- Administer high concentration oxygen.
- Observe the chest and auscultate both axilla.
- Withdraw the tracheal tube, with cuff deflated, until breath sounds are heard bilaterally.
- Ensure adequate re-expansion of the non-ventilated lung. This will usually require positive-end expiratory pressure and, if using a ventilator, bag-mask ventilations.
- If at any point you believe that the tracheal tube has been removed from the trachea, pull out the tube.
Prehospital intubation is a high-risk, low-frequency procedure that done correctly may be lifesaving, but is deadly when performed incorrectly. As a provider you should practice your skills and sequences often. Any skill that is seldom performed should have a corollary increase in the frequency of training.
1. Anderson ID, Woodford M, de Dombal FT, Irving M: Retrospective study of 1000 deaths from injury in England and Wales.
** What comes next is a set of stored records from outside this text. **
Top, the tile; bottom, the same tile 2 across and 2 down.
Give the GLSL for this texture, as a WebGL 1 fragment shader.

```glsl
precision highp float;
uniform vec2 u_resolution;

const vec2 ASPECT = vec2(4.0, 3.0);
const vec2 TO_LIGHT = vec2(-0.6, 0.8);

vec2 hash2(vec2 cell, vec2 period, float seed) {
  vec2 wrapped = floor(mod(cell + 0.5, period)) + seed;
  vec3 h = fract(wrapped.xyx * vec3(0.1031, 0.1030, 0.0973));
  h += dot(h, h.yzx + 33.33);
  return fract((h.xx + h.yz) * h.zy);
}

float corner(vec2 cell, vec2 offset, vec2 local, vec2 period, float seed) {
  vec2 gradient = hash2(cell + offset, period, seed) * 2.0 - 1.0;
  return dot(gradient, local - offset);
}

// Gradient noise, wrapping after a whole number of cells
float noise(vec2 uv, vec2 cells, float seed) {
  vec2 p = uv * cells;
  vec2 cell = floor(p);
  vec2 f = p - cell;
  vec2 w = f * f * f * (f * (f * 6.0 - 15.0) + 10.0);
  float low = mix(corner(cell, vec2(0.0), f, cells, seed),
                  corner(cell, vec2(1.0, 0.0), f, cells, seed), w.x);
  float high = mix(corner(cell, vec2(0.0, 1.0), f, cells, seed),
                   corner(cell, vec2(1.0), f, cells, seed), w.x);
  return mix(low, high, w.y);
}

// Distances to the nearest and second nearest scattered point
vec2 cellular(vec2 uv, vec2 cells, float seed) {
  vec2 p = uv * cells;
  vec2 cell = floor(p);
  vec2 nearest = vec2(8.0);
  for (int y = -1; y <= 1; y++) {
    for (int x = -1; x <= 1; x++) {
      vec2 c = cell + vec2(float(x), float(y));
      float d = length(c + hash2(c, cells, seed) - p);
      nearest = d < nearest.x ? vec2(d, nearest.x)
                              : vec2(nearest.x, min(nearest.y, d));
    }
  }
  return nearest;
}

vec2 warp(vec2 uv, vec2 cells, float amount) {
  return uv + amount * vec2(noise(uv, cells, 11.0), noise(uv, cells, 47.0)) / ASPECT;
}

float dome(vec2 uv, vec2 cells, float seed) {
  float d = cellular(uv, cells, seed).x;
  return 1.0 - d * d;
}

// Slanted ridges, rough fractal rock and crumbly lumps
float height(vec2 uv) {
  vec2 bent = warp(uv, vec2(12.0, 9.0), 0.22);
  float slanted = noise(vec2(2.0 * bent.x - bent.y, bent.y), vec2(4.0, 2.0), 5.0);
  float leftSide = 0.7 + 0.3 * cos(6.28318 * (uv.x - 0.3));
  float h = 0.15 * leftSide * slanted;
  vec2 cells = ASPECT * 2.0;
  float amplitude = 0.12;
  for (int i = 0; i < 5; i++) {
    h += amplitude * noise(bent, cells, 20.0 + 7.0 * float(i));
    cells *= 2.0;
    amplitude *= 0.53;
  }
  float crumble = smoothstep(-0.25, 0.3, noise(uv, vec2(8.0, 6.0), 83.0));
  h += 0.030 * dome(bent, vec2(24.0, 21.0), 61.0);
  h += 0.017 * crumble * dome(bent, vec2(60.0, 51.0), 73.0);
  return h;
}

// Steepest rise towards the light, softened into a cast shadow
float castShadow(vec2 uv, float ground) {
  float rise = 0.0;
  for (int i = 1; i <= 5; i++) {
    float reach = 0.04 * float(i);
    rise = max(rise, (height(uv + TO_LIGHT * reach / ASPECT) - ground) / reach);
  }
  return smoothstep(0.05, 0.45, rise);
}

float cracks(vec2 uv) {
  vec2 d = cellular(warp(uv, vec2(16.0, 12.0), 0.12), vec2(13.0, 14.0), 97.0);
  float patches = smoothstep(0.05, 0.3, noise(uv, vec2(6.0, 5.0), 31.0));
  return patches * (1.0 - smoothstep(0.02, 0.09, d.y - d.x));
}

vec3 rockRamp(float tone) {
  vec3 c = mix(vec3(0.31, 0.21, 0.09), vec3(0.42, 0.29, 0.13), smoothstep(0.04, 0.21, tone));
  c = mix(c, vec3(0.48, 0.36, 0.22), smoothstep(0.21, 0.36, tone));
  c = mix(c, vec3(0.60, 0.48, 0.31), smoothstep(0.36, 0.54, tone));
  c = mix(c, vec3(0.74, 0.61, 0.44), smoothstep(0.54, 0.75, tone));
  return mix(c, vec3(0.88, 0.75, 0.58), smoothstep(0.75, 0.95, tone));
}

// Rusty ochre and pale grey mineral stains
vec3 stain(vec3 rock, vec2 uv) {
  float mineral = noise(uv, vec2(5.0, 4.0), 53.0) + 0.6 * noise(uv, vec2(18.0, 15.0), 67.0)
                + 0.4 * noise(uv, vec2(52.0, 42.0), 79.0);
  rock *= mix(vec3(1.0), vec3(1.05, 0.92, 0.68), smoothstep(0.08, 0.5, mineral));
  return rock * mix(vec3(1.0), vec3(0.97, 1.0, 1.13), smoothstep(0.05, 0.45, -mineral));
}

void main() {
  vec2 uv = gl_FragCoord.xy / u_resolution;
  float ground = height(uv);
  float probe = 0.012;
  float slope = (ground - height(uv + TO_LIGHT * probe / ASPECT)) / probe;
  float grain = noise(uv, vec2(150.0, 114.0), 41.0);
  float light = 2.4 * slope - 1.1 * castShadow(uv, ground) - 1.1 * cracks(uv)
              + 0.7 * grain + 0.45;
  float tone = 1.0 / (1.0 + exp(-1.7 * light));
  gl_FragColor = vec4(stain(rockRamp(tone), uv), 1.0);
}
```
BMJ 1988, 296:1305-1308.
2. Esposito TJ, Sanddal ND, Hansen JD, Reynolds S: Analysis of preventable trauma deaths and inappropriate trauma care in a rural state. J Trauma 1995, 39:955-962.
3. Wirtz DD, Ortiz C, Newman DH, Zhitomirsky I: Unrecognized misplacement of endotracheal tubes by ground prehospital providers. Prehosp Emerg Care 2007, 11:213-218.
4. Davis DP, Dunford JV, Poste JC, Ochs M, Holbrook T, Fortlage D, Size MJ, Kennedy F, Hoyt DB: The impact of hypoxia and hyperventilation on outcome after paramedic rapid sequence intubation of severely head-injured patients. J Trauma 2004, 57:1-8; discussion 8-10.
5. Bermard SA, Nguyen V, Cameron P, Masd K, Fitzgerald M, Cooper DJ, Walker T, Std BP, Myles P, Murray L, Taylor D, Smith K, Patrick I, Edington J, Bacon A, Rosenfeld JV, Judson R: Prehospital rapid sequence intubation improves functional outcome for patients with severe traumatic brain injury: a randomized controlled trial. Ann Surg 2010, 252:959-965.